Have a farm stay in quaint cottages with glorious gardens and head back to the colonial days.
The Archer Family has owned and run Brickendon for almost 180 years, spanning seven generations.
Visitors to the farm stay in quaint cottages with glorious gardens which reflect early colonial life in Tasmania.
William Archer arrived from England in 1824 and joined his brother at Woolmers until moving to land on the opposite side of the Macquarie River. He began building the farm complex in 1826 with Ticket of Leave tradesmen and assigned convict labour, developing the first area of Brickendon.
The farm is 450ha and grows poppies, grass seeds, barley, wheat, oats, triticale and vegetables. They also run 1500 medium/fine merino sheep which are shorn in June, October, December and February. They also fatten 200 heard of young cattle each year.
The homestead, which houses three generations of Archers, has two wings built around a central courtyard. The large bell was used to announce meal times or warn of danger. It has been hanging there since 1836.
The village is a complex of convict-built buildings in a village setting. There are a couple of cottages, a poultry shed, smokehouse, pillar granary, blacksmith shop and cookhouse, shearing shed, draught horse stables and a delightful Gothic chapel.
There are five cottages at Brickendon. Three are farm cottages overlooking the valley, farm and river. Each is self-contained and they have the whimsical names of Pumpkin, Sweet Corn and Pea and a Pod.
The Coachman's and Gardener's Cottages were built during the 1820s and '30s and are furnished with colonial antiques and Australian memorabilia.

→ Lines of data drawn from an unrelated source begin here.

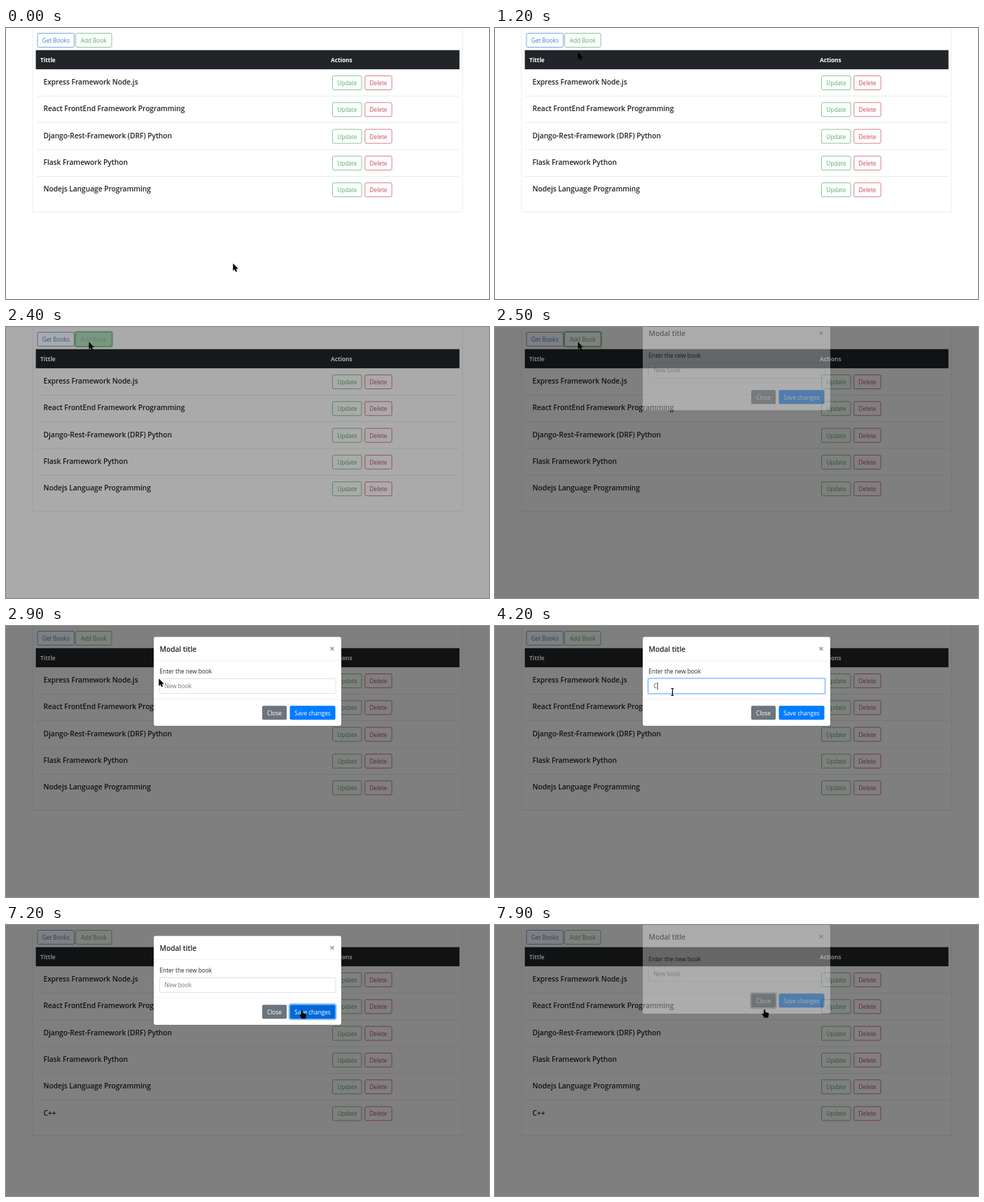
An HTML page for the animation above (8000 ms loop, 690x388 px).

```html
<!DOCTYPE html>
<html lang="en">
<head>
<meta charset="utf-8">
<title>Books</title>
<style>
html, body { margin: 0; width: 100%; height: 100%; overflow: hidden; background: #fff; }
svg { display: block; }
text { font: 8.3px "Open Sans", "Noto Sans", sans-serif; letter-spacing: -.04px; fill: #212529; white-space: pre; }
.mid { text-anchor: middle; }
.head { font-weight: 700; fill: #fff; }
.big { font-size: 10.3px; font-weight: 600; letter-spacing: -.08px; }
.field { fill: #495057; }
.hint { fill: #6c757d; }
.white { fill: #fff; }
</style>
</head>
<body>
<svg id="stage" width="690" height="388" viewBox="0 0 690 388"></svg>
<script>
const LOOP = 8000, STEP = 100, ROW = 38.3;
const GREEN = '#28a745', BLUE = '#007bff', GREY = '#6c757d';
// softer tones of the outlined buttons
const LEAF = [84, 176, 104], ROSE = [204, 70, 96], SKY = [58, 130, 214], WHITE = [255, 255, 255];
const books = ['Express Framework Node.js', 'React FrontEnd Framework Programming',
  'Django-Rest-Framework (DRF) Python', 'Flask Framework Python',
  'Nodejs Language Programming', 'C++'];

const text = (x, y, s, cls = '', more = '') => `<text x="${x}" y="${y}" class="${cls}" ${more}>${s}</text>`;
const box = (x, y, w, h, more) => `<rect x="${x}" y="${y}" width="${w}" height="${h}" ${more}/>`;
const line = (x, y, w, color) => box(x, y, w, .6, `fill="${color}"`);
const ring = (id, x, y, w, h, color) => box(x - 1, y - 1, w + 2, h + 2,
  `id="${id}" rx="2.6" fill="none" stroke="${color}" stroke-width="1.7" opacity="0"`);

function outlined(x, y, w, label, tone, id = '') {
  const color = `rgb(${tone})`;
  return box(x, y, w, 20, `id="${id}" rx="2" fill="${GREEN}" fill-opacity="0" stroke="${color}" stroke-width=".7"`) +
    text(x + w / 2, y + 13.4, label, 'mid', `id="${id}Label" style="fill:${color}"`);
}

function solid(x, y, w, label, color, id) {
  return ring(id + 'Ring', x, y, w, 20, color + '80') +
    box(x, y, w, 20, `id="${id}" rx="2" fill="${color}"`) +
    text(x + w / 2, y + 13.3, label, 'mid white');
}

function row(title, i) {
  const y = 59 + i * ROW;
  return `<g id="row${i}">` + (i ? line(43, y - .2, 605, '#dadee2') : '') +
    text(53.5, y + 22, title, 'big') +
    outlined(466.5, y + 9.5, 41.5, 'Update', LEAF) +
    outlined(512.8, y + 9.5, 38.4, 'Delete', ROSE) + '</g>';
}

const page = box(38, -4, 614, 267.5, 'id="card" fill="#fff" stroke="#dfdfdf" stroke-width=".6"') +
  outlined(45, 7.5, 52.5, 'Get Books', SKY) +
  ring('addRing', 99.5, 7.5, 51.5, 20, GREEN + '80') +
  outlined(99.5, 7.5, 51.5, 'Add Book', LEAF, 'add') +
  box(42.6, 31.7, 605.2, 27.4, 'fill="#212529"') +
  text(49, 48.8, 'Tittle', 'head') + text(464, 48.8, 'Actions', 'head') +
  books.map(row).join('');

const modal = '<g id="modal">' +
  box(211, 15.5, 268, 127.5, 'rx="2.4" fill="#fff" stroke="#000" stroke-opacity=".2" stroke-width=".5"') +
  text(219.5, 36.6, 'Modal title', 'big') +
  text(466, 36.6, '×', 'mid', 'style="font-size:13px;font-weight:700;opacity:.5"') +
  line(211, 49.3, 268, '#e9ecef') +
  text(219.5, 68.2, 'Enter the new book') +
  ring('inputRing', 219.3, 75.5, 251.7, 21, BLUE + '55') +
  box(219.3, 75.5, 251.7, 21, 'id="input" rx="2" fill="#fff" stroke-width=".7"') +
  text(226.5, 89.3, 'New book', 'hint', 'id="hint"') +
  text(226.5, 89.3, '', 'field', 'id="typed"') +
  box(0, 80.5, .8, 11, 'id="caret" fill="#222"') +
  line(211, 104.3, 268, '#e9ecef') +
  solid(366, 114.2, 35, 'Close', GREY, 'close') +
  solid(405.5, 114.2, 65, 'Save changes', BLUE, 'save') + '</g>';

const pointers = {
  arrow: '<path d="M0 0V9.8L2.2 7.8 3.8 11.4 5.4 10.7 3.9 7.2H6.9Z" stroke="#000" stroke-width=".4"/>',
  beam: '<path d="M-2-5H-.5L0-4.5 .5-5H2M0-4.5V4.5M-2 5H-.5L0 4.5 .5 5H2" fill="none" stroke="#000" stroke-width="1.2"/>',
  hand: '<path d="M-1 .8Q0-.8 1 .8V4L5 4.8Q6 5 6 6.2L5.2 10V11.5H-.8V10L-3.3 6.8Q-3.4 5.3-2 5.8L-1 6.8Z" stroke="#000" stroke-width=".4"/>'
};

const stage = document.getElementById('stage');
stage.innerHTML = page + box(0, 0, 690, 388, 'id="shade"') + modal +
  Object.entries(pointers).map(([k, p]) => `<g id="${k}">${p}</g>`).join('');

const el = id => document.getElementById(id);
const set = (id, name, value) => el(id).setAttribute(name, value);
const show = (id, on) => set(id, 'visibility', on ? 'visible' : 'hidden');
const ramp = (t, start, len) => Math.min(1, Math.max(0, (t - start) / len));
const pulse = (t, on, off) => ramp(t, on, 150) - ramp(t, off, 150);
const easeOut = p => 1 - (1 - p) ** 1.75;
const mix = (a, b, p) => a + (b - a) * p;
const blend = (a, b, p) => `rgb(${a.map((v, i) => mix(v, b[i], p))})`;

// time, x, y of the pointer
const path = [[100, 324.5, 337.5], [400, 333, 292], [1000, 118.5, 42], [1500, 118.7, 21.7],
  [2500, 118.7, 21.7], [3100, 253.5, 94.5], [6100, 253.5, 94.5], [6200, 254.5, 94.5],
  [6700, 436, 123], [7050, 436, 123], [7500, 385, 121], [8000, 385, 121]];
const blinks = [3400, 4200, 5000, 5200, 6200];

function pointerAt(t) {
  const i = path.findIndex(k => k[0] > t);
  if (i < 1) return path[0].slice(1);
  const [a, b] = [path[i - 1], path[i]];
  const p = ramp(t, a[0], b[0] - a[0]), s = p * p * (3 - 2 * p);
  return [mix(a[1], b[1], s), mix(a[2], b[2], s)];
}

function drawPage(t) {
  const hover = pulse(t, 1200, 2300), saved = t >= 7100;
  set('add', 'fill-opacity', hover);
  el('addLabel').style.fill = blend(LEAF, WHITE, hover);
  set('addRing', 'opacity', pulse(t, 1650, 2500));
  show('row5', saved);
  set('card', 'height', 267.5 + (saved ? ROW : 0));
  set('shade', 'opacity', .5 * ramp(t, 2300, 150));
}

function drawModal(t) {
  const lift = 1 - easeOut(ramp(t, 2480, 300)) + easeOut(ramp(t, 7780, 300));
  set('modal', 'opacity', pulse(t, 2447, 7803));
  set('modal', 'transform', `translate(0 ${-26.9 * lift})`);

  const focus = pulse(t, 3200, 6750);
  set('inputRing', 'opacity', focus);
  set('input', 'stroke', blend([206, 212, 218], [128, 189, 255], focus));
  const value = t < 4200 || t >= 7100 ? '' : t < 5000 ? 'C' : t < 5200 ? 'C+' : 'C++';
  el('typed').textContent = value;
  show('hint', !value);
  const last = blinks.filter(b => b <= t).pop();
  show('caret', last && t - last < 500 && t < 6750);
  set('caret', 'x', [226.6, 231.8, 237.8, 243.4][value.length]);

  set('saveRing', 'opacity', pulse(t, 6750, 7650));
  set('save', 'fill', blend([0, 123, 255], [0, 105, 217], pulse(t, 6600, 7200)));
  set('closeRing', 'opacity', ramp(t, 7650, 150));
  set('close', 'fill', blend([108, 117, 125], [90, 98, 104], ramp(t, 7350, 150)));
}

function drawPointer(t) {
  const [x, y] = pointerAt(t);
  const over = (l, r, top, bottom) => x > l && x < r && y > top && y < bottom;
  let kind = 'arrow';
  if (t > 2600 && over(219, 471, 75, 97)) kind = 'beam';
  if (t > 6200 && (over(366, 401, 114, 134) || over(405, 471, 114, 134))) kind = 'hand';
  for (const k in pointers) show(k, k === kind);
  set(kind, 'transform', `translate(${x} ${y})`);
}

function draw(now) {
  const t = Math.floor(now % LOOP / STEP) * STEP;
  drawPage(t);
  drawModal(t);
  drawPointer(t);
}

const start = performance.now();
function tick() {
  draw(performance.now() - start);
  requestAnimationFrame(tick);
}
tick();
</script>
</body>
</html>
```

Bathrooms have deep baths and shower, plus there are open log fires and a nice touch is a decanter of port and homemade biscuits provided.
Farm animals are a hit with everyone horses and donkeys, pigs, ducks, turkeys, goats, sheep, cattle and chickens are all there and can be fed by visitors.
Other real country things to do are baking dampers, old style games, farm walks, shearing, making pottery and exploring early Colonial architecture.